KOKE‘E — Rapid ‘ohi‘a death has been found in a dead tree on the Alaka‘i Plateau, the state Department of Land and Natural Resources and the Kaua‘i Invasive Species Committee reported Tuesday.
The announcement marks the first confirmed incursion of ROD, which kills infected ohi‘a (Metrosideros polymorpha), in the pristine wilderness area.
“We spotted this tree during our regular helicopter surveys late last year,” Mapuana O’Sullivan, forest-management supervisor with the DLNR Division of Forestry and Wildlife Kaua‘i Branch, said in a joint DLNR-KISC press release.
“Because the area is one of the most biodiverse on the island, home to numerous native flora and fauna and critical to our watershed, we quickly returned on foot to take wood-chip samples,” O’Sullivan continued.
ROD was first recorded on Kaua‘i in the Moloa‘a Forest Reserve in 2018. Since then, about 60 trees on the Alaka‘i Plateau have been sampled for the fungal disease with negative results, until now.
Two fungal pathogens cause ROD. The U.S. Department of Agriculture Agricultural Research Service in Hilo on Hawai‘i Island has revealed the Alaka‘i tree, found at 4,100 feet elevation, was killed by the more-virulent species, known as Ceratocystis lukuohia.
ROD infects trees through fresh wounds. The Kaua‘i ROD Rapid Response team has therefore decided against cutting the infected ‘ohi‘a down, because the operation (performed to mitigate the airborne spread of ROD) would damage healthy specimens nearby.

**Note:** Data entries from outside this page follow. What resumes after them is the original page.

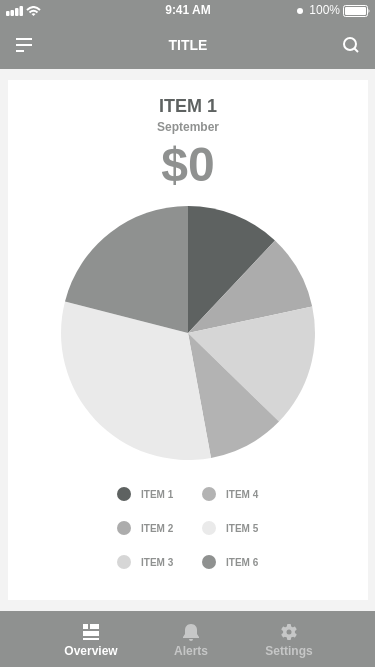
<!DOCTYPE html>
<html lang="en">
<head>
<meta charset="utf-8">
<title>Overview</title>
<style>
:root {
  --bar: #8f9190;
  --page: #f3f3f3;
  --card: #ffffff;
  --ink: #5e6261;
  --muted: #8f9190;
  --inactive: #c6c7c7;
  --slice-1: #5e6261;
  --slice-2: #acacac;
  --slice-3: #d6d6d6;
  --slice-4: #b3b3b3;
  --slice-5: #eaeaea;
  --slice-6: #8f9190;
}
* { box-sizing: border-box; margin: 0; padding: 0; }
body {
  width: 375px; height: 667px; overflow: hidden;
  display: flex; flex-direction: column;
  background: var(--page);
  font-family: "Liberation Sans", Arial, sans-serif;
  font-weight: 700;
}
svg { display: block; }
a { color: inherit; text-decoration: none; }
.top { height: 69px; background: var(--bar); color: #fff; }
.status {
  height: 21px; padding: 0 5px 0 6px;
  display: grid; grid-template-columns: 1fr auto 1fr; align-items: center;
  font-size: 12px; line-height: 21px;
}
.signal { display: flex; gap: 3px; }
.power { display: flex; justify-content: flex-end; align-items: center; gap: 3px; font-weight: 400; }
.dot { width: 6px; height: 6px; margin-right: 3px; border-radius: 50%; background: #fff; }
.nav {
  height: 48px; padding: 0 15px 0 16px;
  display: grid; grid-template-columns: 1fr auto 1fr; align-items: center;
}
.nav h1 { font-size: 14px; line-height: 48px; }
.nav .search { justify-self: end; }
.card {
  width: 360px; height: 520px; margin: 11px 0 11px 8px; padding-top: 15px;
  display: flex; flex-direction: column; align-items: center;
  background: var(--card); color: var(--muted);
}
.card h2 { font-size: 18px; line-height: 22px; color: var(--ink); }
.month { font-size: 12px; line-height: 20px; }
.amount { font-size: 48px; line-height: 56px; }
.pie { margin-top: 13px; }
.legend {
  margin-top: 17px; list-style: none;
  display: grid; grid-template: repeat(3, 34px) / repeat(2, 85px); grid-auto-flow: column;
  transform: translateX(14px);
}
.legend li { display: flex; align-items: center; gap: 10px; font-size: 10px; white-space: nowrap; }
.legend li::before { content: ""; width: 14px; height: 14px; border-radius: 50%; background: var(--swatch); }
.tabs {
  height: 56px; padding: 12px 38px 0 41px;
  display: grid; grid-template-columns: 100px 100px 1fr;
  background: var(--bar); color: var(--inactive);
  font-size: 12px; line-height: 14px;
}
.tabs a { display: flex; flex-direction: column; align-items: center; gap: 3px; }
.tabs .active { color: #fff; }
</style>
</head>
<body>
<header class="top">
  <div class="status">
    <div class="signal">
      <svg width="17" height="10" fill="#fff" aria-hidden="true">
        <rect y="5" width="3.5" height="5" rx="1"/>
        <rect x="4.5" y="4" width="3.5" height="6" rx="1"/>
        <rect x="9" y="2" width="3.5" height="8" rx="1"/>
        <rect x="13.5" width="3.5" height="10" rx="1"/>
      </svg>
      <svg width="15" height="10" fill="none" stroke="#fff" stroke-width="2" aria-hidden="true">
        <path d="M1 4Q7.500 -2 14 4M3.500 6.500Q7.500 3 11.500 6.500"/>
        <path d="M5.500 8Q7.500 6.500 9.500 8L7.500 10Z" fill="#fff" stroke="none"/>
      </svg>
    </div>
    <span>9:41 AM</span>
    <div class="power">
      <span class="dot"></span>
      <span>100%</span>
      <svg width="27" height="12" aria-hidden="true">
        <rect x=".5" y=".5" width="24" height="11" rx="2" fill="none" stroke="#fff"/>
        <rect x="2" y="2" width="21" height="8" rx="1" fill="#fff"/>
        <path d="M25.500 4q2 2 0 4z" fill="#fff"/>
      </svg>
    </div>
  </div>
  <nav class="nav">
    <a class="menu" href="#" aria-label="Menu">
      <svg width="16" height="14" fill="#fff">
        <rect width="16" height="2"/>
        <rect y="6" width="16" height="2"/>
        <rect y="12" width="8" height="2"/>
      </svg>
    </a>
    <h1>TITLE</h1>
    <a class="search" href="#" aria-label="Search">
      <svg width="18" height="18" fill="none" stroke="#fff" stroke-width="2">
        <circle cx="8" cy="8" r="6"/>
        <path d="M12.500 12.500L16 16"/>
      </svg>
    </a>
  </nav>
</header>

<main class="card">
  <h2>ITEM 1</h2>
  <p class="month">September</p>
  <p class="amount">$0</p>
  <svg class="pie" width="254" height="254" viewBox="-127 -127 254 254" role="img" aria-label="Pie chart of six items">
    <path fill="var(--slice-1)" d="M0 0V-127A127 127 0 0 1 87 -92.500Z"/>
    <path fill="var(--slice-2)" d="M0 0L87 -92.500A127 127 0 0 1 124.200 -26.500Z"/>
    <path fill="var(--slice-3)" d="M0 0L124.200 -26.500A127 127 0 0 1 91 88.600Z"/>
    <path fill="var(--slice-4)" d="M0 0L91 88.600A127 127 0 0 1 23 124.900Z"/>
    <path fill="var(--slice-5)" d="M0 0L23 124.900A127 127 0 0 1 -123 -31.600Z"/>
    <path fill="var(--slice-6)" d="M0 0L-123 -31.600A127 127 0 0 1 0 -127Z"/>
  </svg>
  <ul class="legend">
    <li style="--swatch: var(--slice-1)">ITEM 1</li>
    <li style="--swatch: var(--slice-2)">ITEM 2</li>
    <li style="--swatch: var(--slice-3)">ITEM 3</li>
    <li style="--swatch: var(--slice-4)">ITEM 4</li>
    <li style="--swatch: var(--slice-5)">ITEM 5</li>
    <li style="--swatch: var(--slice-6)">ITEM 6</li>
  </ul>
</main>

<nav class="tabs">
  <a class="active" href="#">
    <svg width="18" height="18" fill="currentColor" aria-hidden="true">
      <rect x="1" y="1" width="5" height="5"/>
      <rect x="8" y="1" width="9" height="5"/>
      <rect x="1" y="8" width="16" height="5"/>
      <rect x="1" y="15" width="16" height="2"/>
    </svg>
    <span>Overview</span>
  </a>
  <a href="#">
    <svg width="18" height="18" fill="currentColor" aria-hidden="true">
      <path d="M9 1C5 1 3 4 3 7V11L1 14V15H17V14L15 11V7C15 4 13 1 9 1Z"/>
      <path d="M7 16H11Q11 18 9 18T7 16Z"/>
    </svg>
    <span>Alerts</span>
  </a>
  <a href="#">
    <svg width="18" height="18" viewBox="-9 -9 18 18" aria-hidden="true">
      <defs><rect id="tooth" x="-2" y="-8" width="4" height="16" rx="1"/></defs>
      <g fill="currentColor">
        <circle r="6"/>
        <use href="#tooth"/>
        <use href="#tooth" transform="rotate(60)"/>
        <use href="#tooth" transform="rotate(120)"/>
      </g>
      <circle r="2.500" fill="var(--bar)"/>
    </svg>
    <span>Settings</span>
  </a>
</nav>
</body>
</html>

Responders are employing a new approach instead.
“The idea is to keep beetles from burrowing into the dead ‘ohi‘a,” KISC Manager Tiffani Keanini said in the release. “When ambrosia beetles tunnel into diseased tress, they produce a wood powder that can include live Ceratocystis spores. This is how the fungus is released into the environment. So, we’re applying an environmentally friendly beetle repellent to the bark of the tree that’s basically a ‘no vacancy’ sign, telling beetles the tree is fully occupied and no longer suitable to colonize.”
If successful, the approach could be used throughout Hawai‘i, according to DLNR and KISC, which report a total of 175 ‘ohi‘a on Kaua‘i have tested positive for Ceratocystis lukuohia through December 2021.
The number testing positive for Ceratocystis huliohia, the less-virulent variety, is 114.
Three Kaua‘i ‘ohi‘a have tested positive for both pathogens.
Importance of ‘ohi‘a
KISC and the Kaua‘i Forest Bird Recovery Project will review the importance of ‘ohi‘a in the environment, culture and watersheds of Kaua‘i on Feb. 25, during a “Forest Friday” webinar.
Personnel from groups including KISC and DOFAW are set to provide updates on efforts to save ‘ohi‘a, ROD’s presence on Kaua‘i and current legislation proposing to name ‘ohi‘a the Hawai‘i state endemic tree.
“This virtual talk story is a unique opportunity to discover what is happening with forest conservation on Kaua‘i,” a KISC press release states. “People are encouraged to participate in the conversation by submitting questions during the event or in advance by emailing firstname.lastname@example.org.”
To register for the event on Zoom, visit bit.ly/ohiaonkauai online.
Viewers can also watch live on KISC and KFBRP’s Facebook pages.
Previous Forest Friday installments can be found on the groups’ respective YouTube channels.
Scott Yunker, reporter, can be reached at 245-0437 or email@example.com.
Source: The Garden Island